A farmer had two sons and a package of watermelon seeds. The package contained twelve seeds and cost $0.10. The farmer gave the package to his two sons who were to select their favorite seed. Both sons inspected and evaluated their options and selected their favorite.
The first son selected a fantastic looking seed. It was exceptionally large (the size of the nail on your ring finger). Its perfect teardrop shape barely reflected any light off its dark black surface. The second son’s selection was an equally impressive specimen of citrullus lanatus potential.
The first son was exceptionally proud of his seed. After all, it was a great looking seed. He showed his seed to some friends and soon word got out. People started talking about the seed and soon it generated quite a buzz. A local newspaper even came to interview the first son about how he was able to select such an exceptional seed.
The second son looked at his seed and something about it convinced him it was extraordinary as well. But after a moment of admiring it, he decided to plant it in the ground and made preparations with his dad’s farmhands to help tend and water it.
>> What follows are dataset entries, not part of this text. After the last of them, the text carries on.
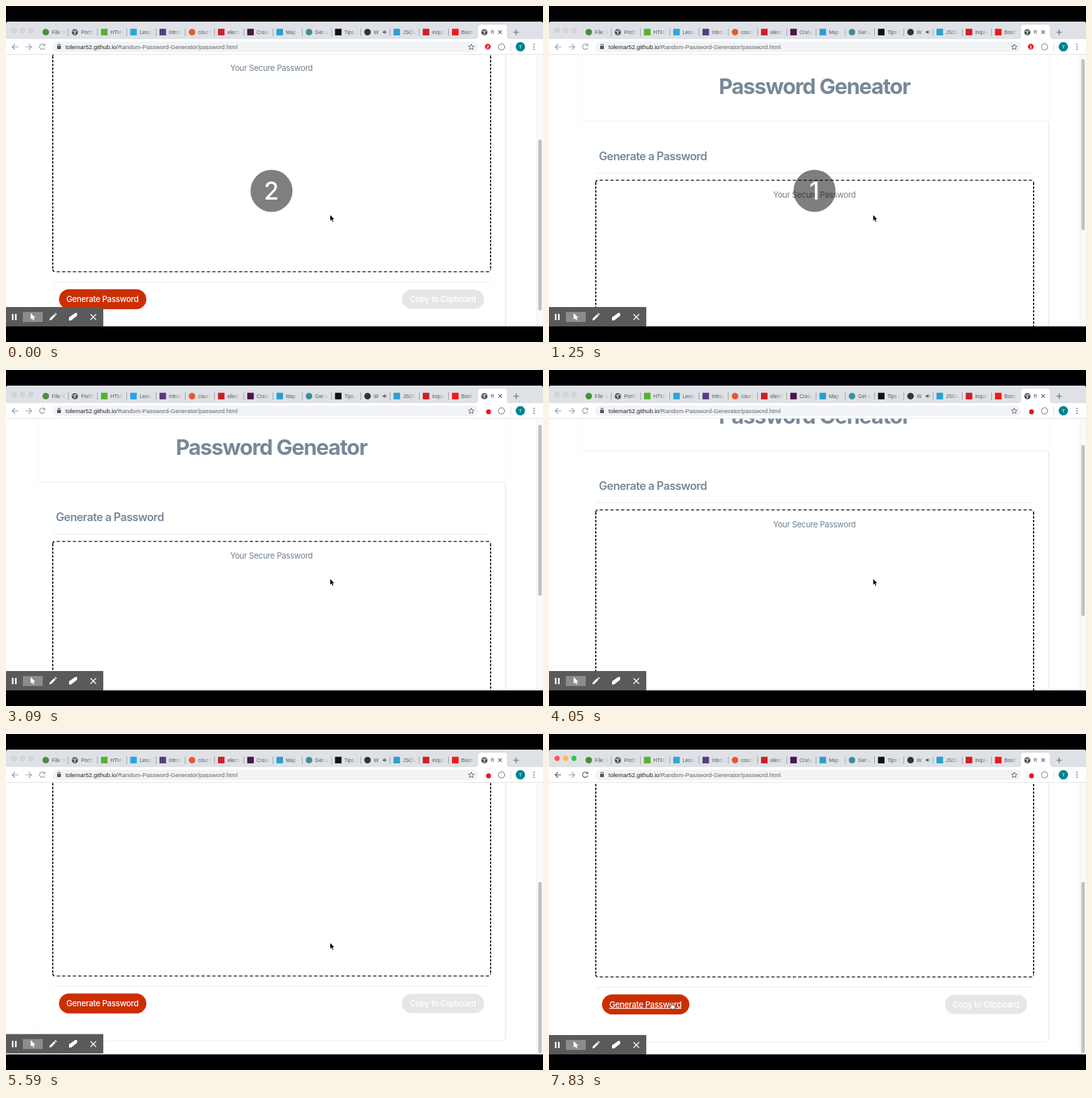
Animation, 861 px wide and 538 px high, one loop 8 s. Source, as an HTML page:

```html
<!DOCTYPE html>
<html lang="en">
<head>
<meta charset="utf-8">
<title>Password generator demo</title>
<style>
html, body { margin: 0; width: 100%; height: 100%; overflow: hidden; background: #000; }
svg { display: block; }
.ui { font-family: "Liberation Sans", Arial, sans-serif; }
.page { font-family: Inter, Roboto, sans-serif; font-size: 13px; letter-spacing: -.026em; fill: #708090; text-anchor: middle; }
.title { font-size: 34.5px; font-weight: 700; letter-spacing: -.04em; fill: #778899; }
.sub { font-size: 18px; font-weight: 600; letter-spacing: -.034em; fill: #778899; text-anchor: start; }
.btn { font-weight: 500; fill: #fff; }
.line { fill: none; stroke: #5f6368; stroke-width: 1.2; }
#card { filter: drop-shadow(1px 0 1.5px rgba(0, 0, 0, .13)); }
#lights circle { fill: #d3d5d9; stroke: #c6c8cc; stroke-width: .6; }
.active #lights circle { fill: var(--c); stroke: none; }
#back, #reload { stroke: #92969b; }
.active #back, .active #reload { stroke: #505458; }
.active #generate { text-decoration: underline; }
#hand, .active #arrow { display: none; }
.active #hand { display: inline; }
</style>
</head>
<body>
<svg id="stage" width="861" height="538" viewBox="0 0 861 538">
  <defs>
    <linearGradient id="fade"><stop stop-color="#dee1e6" stop-opacity="0"/><stop offset="1" stop-color="#dee1e6"/></linearGradient>
    <clipPath id="view"><path d="M0 78H861V513H0Z"/></clipPath>
    <path id="pointer" d="M0 0V10.6L2.4 8.4 4 12.1 5.9 11.3 4.3 7.7H7.6Z"/>
  </defs>
  <rect width="861" height="538"/>
  <path d="M0 513V29Q0 25 4 25H857Q861 25 861 29V513Z" fill="#fff"/>

  <g clip-path="url(#view)">
    <g id="page" class="page">
      <path d="M51.5 70V184M803 70V184" stroke="#f6f6f6"/>
      <rect id="card" x="52" y="185" width="748" height="546" rx="3" fill="#fff"/>
      <text class="title" x="425.5" y="140.5">Password Geneator</text>
      <text class="sub" x="80" y="246.5">Generate a Password</text>
      <path d="M75 267.5H777M75 644.5H777" stroke="#ebebeb"/>
      <g fill="none" stroke="#222" stroke-width="1.7">
        <path d="M75 283Q75 279 79 279H773Q777 279 777 283M75 624Q75 628 79 628H773Q777 628 777 624" stroke-dasharray="5.2 3.4"/>
        <path d="M75 283V624M777 283V624" stroke-dasharray="3.8 2.2" stroke-width="2"/>
      </g>
      <text x="425.5" y="306.5">Your Secure Password</text>
      <rect x="85" y="656" width="140" height="32" rx="16" fill="#cc2e00"/>
      <text id="generate" class="btn" x="154.5" y="676.7">Generate Password</text>
      <rect x="635" y="656.5" width="131.5" height="31" rx="15.5" fill="#e6e6e6"/>
      <text class="btn" x="700.5" y="676.7">Copy to Clipboard</text>
    </g>
    <path d="M851 78H861V513H851Z" fill="#fafafa"/>
    <path d="M851.5 78V513" stroke="#ececec"/>
    <rect id="thumb" x="853.5" width="5.5" height="274" rx="2.75" fill="#c1c1c1"/>
    <g id="tools">
      <path d="M0 482H156V513H0Z" fill="#5a5a5a"/>
      <path d="M27 490H59V506H27Z" fill="#8c8c8c"/>
      <path d="M9.5 493H12V503H9.5ZM14.5 493H17V503H14.5Z" fill="#fff"/>
      <use href="#pointer" x="39.5" y="491.5" fill="#fff"/>
      <path d="M69.5 503.5L70.3 500.3 77.2 493.4 79.6 495.8 72.7 502.7ZM78 492.6L79.2 491.4 81.6 493.8 80.4 495Z" fill="#fff"/>
      <path d="M101 498.5L111 491.5H114V496L104.500 503.500H101Z" fill="#fff"/>
      <path d="M135.500 493.500L144.500 502.500M144.500 493.500L135.500 502.500" stroke="#fff" stroke-width="1.5"/>
    </g>
  </g>

  <g class="ui">
    <path d="M0 53V29Q0 25 4 25H857Q861 25 861 29V53Z" fill="#dee1e6"/>
    <g id="lights">
      <circle cx="13" cy="39" r="4.200" style="--c:#fc5753"/>
      <circle cx="26.500" cy="39" r="4.200" style="--c:#fdbc40"/>
      <circle cx="40" cy="39" r="4.200" style="--c:#33c748"/>
    </g>
    <path d="M752 53Q757 53 757 48V35Q757 30 762 30H798Q803 30 803 35V48Q803 53 808 53Z" fill="#fff"/>
    <g id="tabs" font-size="8.300" fill="#55595e"></g>
    <path d="M604 40.500H606L608.500 38.500V45L606 43H604ZM610 39.500Q611.500 41.700 610 44" fill="#5f6368"/>
    <path class="line" d="M789.500 39L795 44.500M795 39L789.500 44.500M813.500 42H822.500M818 37.500V46.500"/>
    <path d="M0 53H861V77H0Z" fill="#fff"/>
    <path d="M0 77.500H861" stroke="#e2e3e5"/>
    <rect x="74" y="57" width="683" height="17" rx="8.500" fill="#f1f3f4"/>
    <path id="back" class="line" d="M19.500 65.500H10.500M14.500 61L10 65.500 14.500 70"/>
    <path class="line" style="stroke:#9a9ea3" d="M31.500 65.500H40.500M36.500 61L41 65.500 36.500 70"/>
    <path id="reload" class="line" d="M61.500 62.500A4.300 4.300 0 1 0 62.200 66.500M62.300 60.500V63.500H59"/>
    <path d="M82 64H88V69H82Z" fill="#505458"/>
    <path class="line" d="M83.300 64.500V62.800A1.700 1.700 0 0 1 86.700 62.800V64.500"/>
    <text x="95.500" y="68.700" font-size="9.570" fill="#222">tolemar52.github.io<tspan fill="#5f6368">/Random-Password-Generator/password.html</tspan></text>
    <path class="line" stroke-linejoin="round" style="stroke-width:1" d="M746 61L747.300 64 750.500 64.300 748.100 66.400 748.800 69.600 746 67.900 743.200 69.600 743.900 66.400 741.500 64.300 744.700 64Z"/>
    <circle id="badge" fill="#e21b22"/>
    <text id="badgeText" x="772.500" y="68" font-size="8" font-weight="700" fill="#fff" text-anchor="middle"></text>
    <circle class="line" cx="794.500" cy="65.500" r="5" style="stroke-width:1"/>
    <path d="M809.500 59V72" stroke="#dadce0"/>
    <circle cx="824.700" cy="65.300" r="7.500" fill="#00838f"/>
    <text x="824.700" y="68" font-size="7.500" fill="#fff" text-anchor="middle">T</text>
    <path d="M846.500 61.500V70" stroke="#55595e" stroke-width="2" stroke-linecap="round" stroke-dasharray="0 3.900"/>
  </g>

  <g id="count">
    <circle cx="425.700" cy="296" r="33.700" fill="#000" fill-opacity=".5"/>
    <text id="digit" x="425.500" y="309.700" font-family="Inter, Roboto, sans-serif" font-size="39" font-weight="500" fill="#fff" text-anchor="middle"></text>
  </g>
  <g id="cursor" stroke="#fff" stroke-width=".8">
    <use id="arrow" href="#pointer"/>
    <path id="hand" fill="#fff" stroke="#222" d="M2.500 7V1.200Q3.400 0 4.300 1.200V4.300Q5.200 3.700 6 4.500 7 4 7.700 4.900 9 4.700 9 6V8.500L8 11H3.500L.5 7.300Q.6 5.900 2.500 7Z"/>
  </g>
</svg>
<script>
const $ = id => document.getElementById(id);
const move = (id, x, y) => $(id).setAttribute('transform', `translate(${x} ${y})`);
const setAll = (el, attrs) => { for (const k in attrs) el.setAttribute(k, attrs[k]); };

// Tabs: title and icon colour; "globe" is the browser's default page icon
const globe = 'globe';
const tabs = [
  ['File Sys', '#4a8f3c'], ['Portfolio', globe], ['HTML Fo', '#55b030'], ['Lessons', '#2ba6dc'],
  ['Introduc', '#563d7c'], ['course', '#e8592b'], ['electron', '#cb2027'], ['Crates', '#4a154b'],
  ['Map · A', '#2a9fd0'], ['Get a lo', '#3d8f9a'], ['Tips to', '#111'], ['W', '#333'],
  ['JSON V', '#2a9fd0'], ['inquirer', '#cb2027'], ['Bootstr', '#f01818'], ['R', globe]
];
const round = [0, 5, 9, 11];
$('tabs').innerHTML = tabs.map(([title, color], i) => {
  const x = 63.5 + i * 46.9;
  const icon = color === globe
    ? `<circle cx="${x}" cy="42" r="5" fill="#4d5156"/><path d="M${x - 3.5} 40.500l3 .5 1 2 -1.500 2.500M${x} 38.500l1 1.500 2.500 0" fill="none" stroke="#fff" stroke-width="1.200"/>`
    : `<rect x="${x - 5}" y="36.500" width="10.500" height="10.500" rx="${round.includes(i) ? 5.25 : 0.5}" fill="${color}"/>`;
  const width = i === 15 ? 7 : 20;
  const shade = i === 15 ? '' : `<rect x="10" width="10" height="14" fill="url(#fade)"/>`;
  const edge = i < 14 ? `<path d="M${x + 36.3} 36V48" stroke="#9a9da2"/>` : '';
  return `${icon}<svg x="${x + 10}" y="35" width="${width}" height="14"><text y="9.800">${title}</text>${shade}</svg>${edge}`;
}).join('');

// Bursts of evenly spaced picture updates: start, end, count
const bursts = [[100, 1120, 8], [1250, 1620, 3], [1950, 1950, 1], [3090, 3590, 4], [4050, 4950, 7],
  [5270, 5590, 3], [5760, 6260, 4], [6430, 7060, 5], [7370, 7830, 4]];
const ticks = [0];
for (const [from, to, n] of bursts)
  for (let i = 0; i < n; i++) ticks.push(n > 1 ? from + (to - from) * i / (n - 1) : from);

const scrollKeys = [[0, 202.5], [100, 190], [400, 120], [700, 45], [1120, 4], [1250, 0], [2900, 0],
  [3090, 4.5], [3590, 44], [4050, 55], [4500, 110], [4950, 169], [5270, 198], [5430, 232],
  [5590, 240.5], [5760, 239.7], [5930, 239]];
const xKeys = [[5760, 519.5], [6260, 446], [6590, 340], [6900, 195], [7060, 163], [7370, 170], [7830, 193]];
const yKeys = [[5760, 334], [6260, 359.5], [6590, 392], [6900, 420], [7060, 425], [7370, 427], [7830, 429.8]];
const maxScroll = 239;

function along(keys, t) {
  const i = keys.findIndex(k => k[0] > t);
  if (i === 0) return keys[0][1];
  if (i < 0) return keys[keys.length - 1][1];
  const [t0, a] = keys[i - 1], [t1, b] = keys[i];
  return a + (b - a) * (t - t0) / (t1 - t0);
}

function draw(time) {
  const t = ticks.findLast(k => k <= time % 8000);
  const scroll = along(scrollKeys, t);
  move('page', 0, -scroll);
  move('tools', 0, -Math.max(0, scroll - maxScroll));
  $('thumb').setAttribute('y', 85 + .636 * Math.min(scroll, maxScroll));

  const digit = t < 620 ? '2' : '1', counting = t < 1950;
  $('digit').textContent = digit;
  $('count').setAttribute('opacity', t < 1430 ? 1 : t < 1620 ? .5 : 0);
  $('badgeText').textContent = counting ? digit : '';
  setAll($('badge'), counting ? { cx: 772.5, cy: 65.2, r: 4.6 } : { cx: 773.7, cy: 67, r: 3.9 });

  move('cursor', along(xKeys, t), along(yKeys, t));
  $('stage').classList.toggle('active', t >= 7370);
}

const start = performance.now();
function frame() {
  draw(performance.now() - start);
  requestAnimationFrame(frame);
}
frame();
</script>
</body>
</html>
```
The first son asked his brother, “Why did you ruin your seed? Nobody has ever seen seeds like ours. Everyone is talking about mine. You put your seed in the ground and it will surely split when it sprouts. It might not even grow and then nobody is going to care.”
“That might be true,” the second brother replied. “But I trust Dad’s farmhands to take good care of it. I don’t know exactly how it’s going to turn out. But right now, it’s just a seed.”
At the end of the summer, the farmer took both of his sons to the market. The first son put his famous seed (which now had hundreds of Twitter followers) in his shirt pocket. The second son went to his garden and harvested a single large watermelon.
At the market, the second son sold one half of his watermelon for $3.00. He cut up the other half and carved out hundreds of new seeds, which he divided into packets and sold. He also decided to keep one package of seeds to plant again.
When the first son tried to sell his famous seed, he was reminded that seeds (even famous ones) are a dime a dozen; and was only offered a penny for it.
The moral of the story:
Ideas are the truly the seeds of innovation but at the conceptual stage they are of frightfully little value. And falling in love with your ideas may lead you to overvalue them. But when you allow an idea to evolve and transform into its full potential (even to the point that its unrecognizable from its original form) it can grow real value. The process of transforming an idea into a value producing innovation require adequate investments of time, resources, and the support of many others in addition to the inventor. And who knows? The fruits of your labor may even produce hundreds of new ideas containing a future generation of innovation potential!
image credit: Wendy Longo
David Detlefsen is a Product Development Innovation Specialist and an Instructor of Innovation and Risk Management in the MBA curriculum at the Lake Forest Graduate School of Management. His skills include VHDl, Verilog, Product and Innovation Management/Development and Merchandising Analytics.